Corporate culture can drive success or set you up for failure. And in a long overdue era of #MeToo, Under Armour's culture came out on the wrong side, according to a report last night from The Wall Street Journal.

"Over the years, executives and employees of the sports-apparel company, including chairman and chief executive Kevin Plank, went with athletes or co-workers to strip clubs after some corporate and sporting events, and the company often paid for the visits of many attendees, people familiar with the matter said."

[Update 6-Nov-2018 9:55a.m.: The company sent this statement: "Kelley McCormick, senior vice president of corporate communications at Under Armour, said the company doesn't condone use of adult entertainment for business, and Mr. Plank didn't conduct business at strip clubs or use company funds at such venues." A spokesperson underscored that it was false that Plank used corporate dollars for any such activities. However, that is not the same as saying no employees used company funds for such activities.]

Reportedly, that was only one obvious element in a toxic culture, which included inappropriate behavior by top male executives, basing invitations of annual events on female employees' appearances, and a claimed inequality at career opportunities.

A statement to The Journal, attributed to Plank, went as follows:

"Our teammates deserve to work in a respectful and empowering environment. We believe that there is systemic inequality in the global workplace and we will embrace this moment to accelerate the ongoing meaningful cultural transformation that is already under way at Under Armour. We can and will do better."

Over the years, the company has talked a good game:

  • It reportedly ended sponsorship of USA Gymnastics over the massive sexual abuse story about that organization.
  • Under Armour's code of conduct includes a statement that "we will not tolerate harassment of any kind" and includes " sexual harassment and unwelcome conduct, threats or bullying, name-calling, negative stereotyping, unwelcome physical contact, offensive gestures, or damaging the physical property of others."
  • In its supplier code of conduct, Under Armour demands suppliers and their subcontractors "must treat their employees with respect and dignity. No employee shall be subject to physical, sexual, psychological or verbal harassment, or abuse."
  • The Under Armour customer online terms of service include a prohibition against uploading content that, among other things, "exploits people in a sexual or violent manner" or "contains nudity, violence, or pornographic subject matter."

But in the current climate, that isn't enough.

There are two major issues facing Under Armour and its culture, if the report is accurate -- and, independently, facing many other companies. One is its tacit condoning of sexual harassment, even if only in the recent past. When your accounting department is cutting checks to cover expenses that include strip club visits, you can't even pretend the company doesn't know what's going on.

The second issue is the potential hypocrisy of stating a position against harassment, which might be a legal stratagem to help set up an affirmative defense in case of a lawsuit, when certain other things are allowed to slide. Not that it will do much good at this point.

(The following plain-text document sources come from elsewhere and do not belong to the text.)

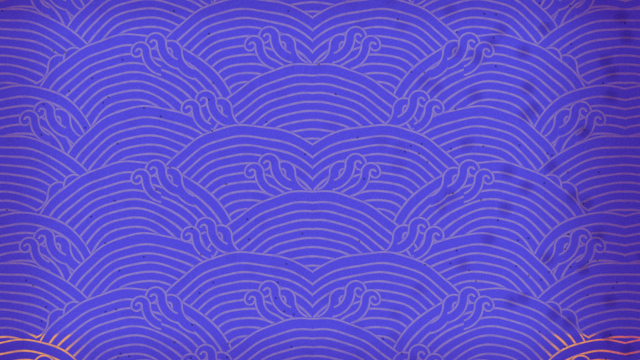
Write a WebGL 1 fragment shader that draws this pattern.

```glsl
precision highp float;
// Indigo cloth with layered wave mounds and curling foam, mirrored about a
// vertical axis. Each tile paints six ringed mounds from back to front, each
// with its foam; cellular stains, specks and darkened edges age the cloth.
uniform vec2 u_resolution;

const float CANVAS_HEIGHT = 432.0;    // design units from bottom to top
const float AXIS_X = 375.0;           // mirror axis
const float HALF_TILE = 375.0;        // mirrored tile width
const float ROW_HEIGHT = 152.5;
const float LINE_HALF = 1.35;
const float SOFTNESS = 1.1;           // blur of the strokes
const float RING_GAP = 10.8;
const float RIM_BAND = 13.5;          // wider band under each rim
const float TAPER = 0.3;              // how far rings close up at the sides
const float WOBBLE = 1.0;
const float INK_FADE = 0.22;          // uneven opacity of the strokes
const float GRAIN = 0.025;
const vec3 CLOTH = vec3(0.325, 0.285, 0.855);
const vec3 INK = vec3(0.545, 0.480, 0.770);
const vec3 GOLD = vec3(0.92, 0.64, 0.43);
const vec3 ROSE = vec3(0.86, 0.42, 0.44);
const vec3 EDGE_TINT = vec3(0.82, 0.64, 0.79);
const vec3 STAIN_TINT = vec3(0.78, 0.67, 0.79);

float pixel;                          // one screen pixel in design units

float stroke(float d) {
  float blur = max(SOFTNESS, 0.6 * pixel);
  return 1.0 - smoothstep(LINE_HALF - blur, LINE_HALF + blur, abs(d));
}

float cover(float inside) {
  return smoothstep(-pixel, pixel, inside + LINE_HALF);
}

vec2 hash2(vec2 p) {
  return fract(sin(vec2(dot(p, vec2(127.1, 311.7)), dot(p, vec2(269.5, 183.3)))) * 43758.5);
}

// Distance to the nearest jittered point and the random value of its cell.
vec2 cellular(vec2 p) {
  vec2 best = vec2(9.0, 0.0);
  for (int j = -1; j <= 1; j++) {
    for (int i = -1; i <= 1; i++) {
      vec2 cell = floor(p) + vec2(float(i), float(j));
      float d = length(cell + hash2(cell) - p);
      if (d < best.x) best = vec2(d, hash2(cell + 31.7).x);
    }
  }
  return best;
}

// Arch ending in a round bulb, with a finger-shaped tail; y points down.
void paintHook(vec2 p, float r, inout float ink) {
  float bulb = 0.55 * r - length(p - vec2(0.45 * r, 0.0));
  float tail = length(p + vec2(2.6 * r, 0.0));
  float inside;
  float line;
  if (p.y < 0.0) {
    inside = r - length(p);
    line = min(abs(inside), abs(length(p - vec2(0.2 * r, 0.0)) - 0.3 * r));
  } else {
    float finger = min(tail - 1.6 * r, 2.5 * r - tail);
    inside = max(bulb, min(finger, p.x + 2.0 * r));
    line = min(abs(bulb), abs(finger));
  }
  ink = mix(ink, stroke(line), cover(inside));
}

// Three overlapping hooks; facing is the side they curl towards.
void paintFoam(vec2 p, float facing, inout float ink) {
  p.x *= facing;
  if (dot(p, p) > 4900.0) return;
  for (int i = 0; i < 3; i++) {
    float k = float(i) - 1.0;
    paintHook(p - vec2(18.0 * k, 10.0 * abs(k) - 9.0), 12.5 - 1.0 * k, ink);
  }
}

// Disc of rings that close up towards the sides, placed by the top of its rim.
void paintMound(vec2 p, vec2 crest, float radius, inout float ink) {
  vec2 q = p - crest - vec2(0.0, radius);
  float wave = sin(q.x * 0.055 + crest.x) + 0.6 * sin(q.x * 0.12 + q.y * 0.05);
  float depth = radius - length(q) + WOBBLE * wave;
  float side = q.x / radius;
  float squeeze = 1.0 + TAPER * side * side;
  float inner = depth * squeeze - RIM_BAND;
  float ring = abs(mod(inner + 0.5 * RING_GAP, RING_GAP) - 0.5 * RING_GAP) / squeeze;
  float line = inner > -0.5 * RING_GAP ? min(ring, abs(depth)) : abs(depth);
  ink = mix(ink, stroke(line), cover(depth));
}

// One tile, ordered from the highest crest to the lowest.
void paintTile(vec2 p, inout float ink) {
  paintMound(p, vec2(215.0, 42.0), 130.0, ink);
  paintFoam(p - vec2(188.0, 61.0), 1.0, ink);
  paintMound(p, vec2(0.0, 77.0), 150.0, ink);
  paintMound(p, vec2(350.0, 102.0), 95.0, ink);
  paintFoam(p - vec2(322.0, 143.0), 1.0, ink);
  paintMound(p, vec2(195.0, 128.0), 115.0, ink);
  paintFoam(p - vec2(128.0, 130.0), 1.0, ink);
  paintMound(p, vec2(75.0, 150.0), 130.0, ink);
  paintFoam(p - vec2(52.0, 206.0), 1.0, ink);
  paintMound(p, vec2(375.0, 162.0), 150.0, ink);
  paintFoam(p - vec2(286.0, 231.0), -1.0, ink);
}

void main() {
  pixel = CANVAS_HEIGHT / u_resolution.y;
  vec2 uv = gl_FragCoord.xy / u_resolution;
  vec2 pos = vec2(gl_FragCoord.x, u_resolution.y - gl_FragCoord.y) * pixel;
  vec2 tile = vec2(abs(mod(pos.x - AXIS_X + HALF_TILE, 2.0 * HALF_TILE) - HALF_TILE),
                   mod(pos.y, ROW_HEIGHT));
  float ink = 0.0;
  for (int row = 2; row >= 0; row--) {
    paintTile(tile + vec2(0.0, float(row) * ROW_HEIGHT), ink);
  }
  ink *= 1.0 - INK_FADE * smoothstep(0.2, 0.9, cellular(pos / 9.0 + 3.1).x);

  // Metallic accents in the bottom corners.
  float corner = smoothstep(399.0, 403.0, pos.y) * smoothstep(265.0, 300.0, abs(pos.x - AXIS_X));
  vec3 accent = mix(GOLD, ROSE, smoothstep(0.88, 1.0, uv.x));
  vec3 color = mix(CLOTH, mix(INK, accent, corner), ink);

  // Wear: tinted borders, soft stains, faint specks and fine grain.
  float border = 0.7 * smoothstep(0.12, 0.0, uv.x) + 1.15 * smoothstep(0.80, 1.0, uv.x)
               + 0.4 * smoothstep(0.10, 0.0, min(uv.y, 1.0 - uv.y));
  color *= mix(vec3(1.0), EDGE_TINT, min(border, 1.25) * (1.0 - 0.7 * corner * ink));
  vec2 stain = cellular(pos / 27.0);
  float blot = smoothstep(0.5, 0.05, stain.x) * step(0.76, stain.y);
  color *= mix(vec3(1.0), STAIN_TINT, blot * (0.1 + 0.55 * smoothstep(0.45, 0.9, uv.x)));
  vec2 speck = cellular(pos / 13.0 + 7.3);
  color *= 1.0 - 0.3 * smoothstep(0.16, 0.03, speck.x) * step(0.94, speck.y);
  color += GRAIN * (hash2(floor(pos / 1.5)).x - 0.5);
  gl_FragColor = vec4(color, 1.0);
}
```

From the reports, the culture seems to have some big problems, and change is tough, as other corporate examples have shown. Look at Papa John's or Uber. In each case, the CEO was pushed out.

Plank might take a lesson, stepping down as CEO while remaining as chairman, to bring in someone who could help reconstitute the workplace. That would likely also require some of his handpicked executives to depart as well.

There would be disruption. But then, the current culture continuously disrupts. By making the changes, the long-term gain in employee morale, access to a greater talent pool willing to work there, and public reputation among consumers and investors would more than offset the short-term pain.

Published on: Nov 6, 2018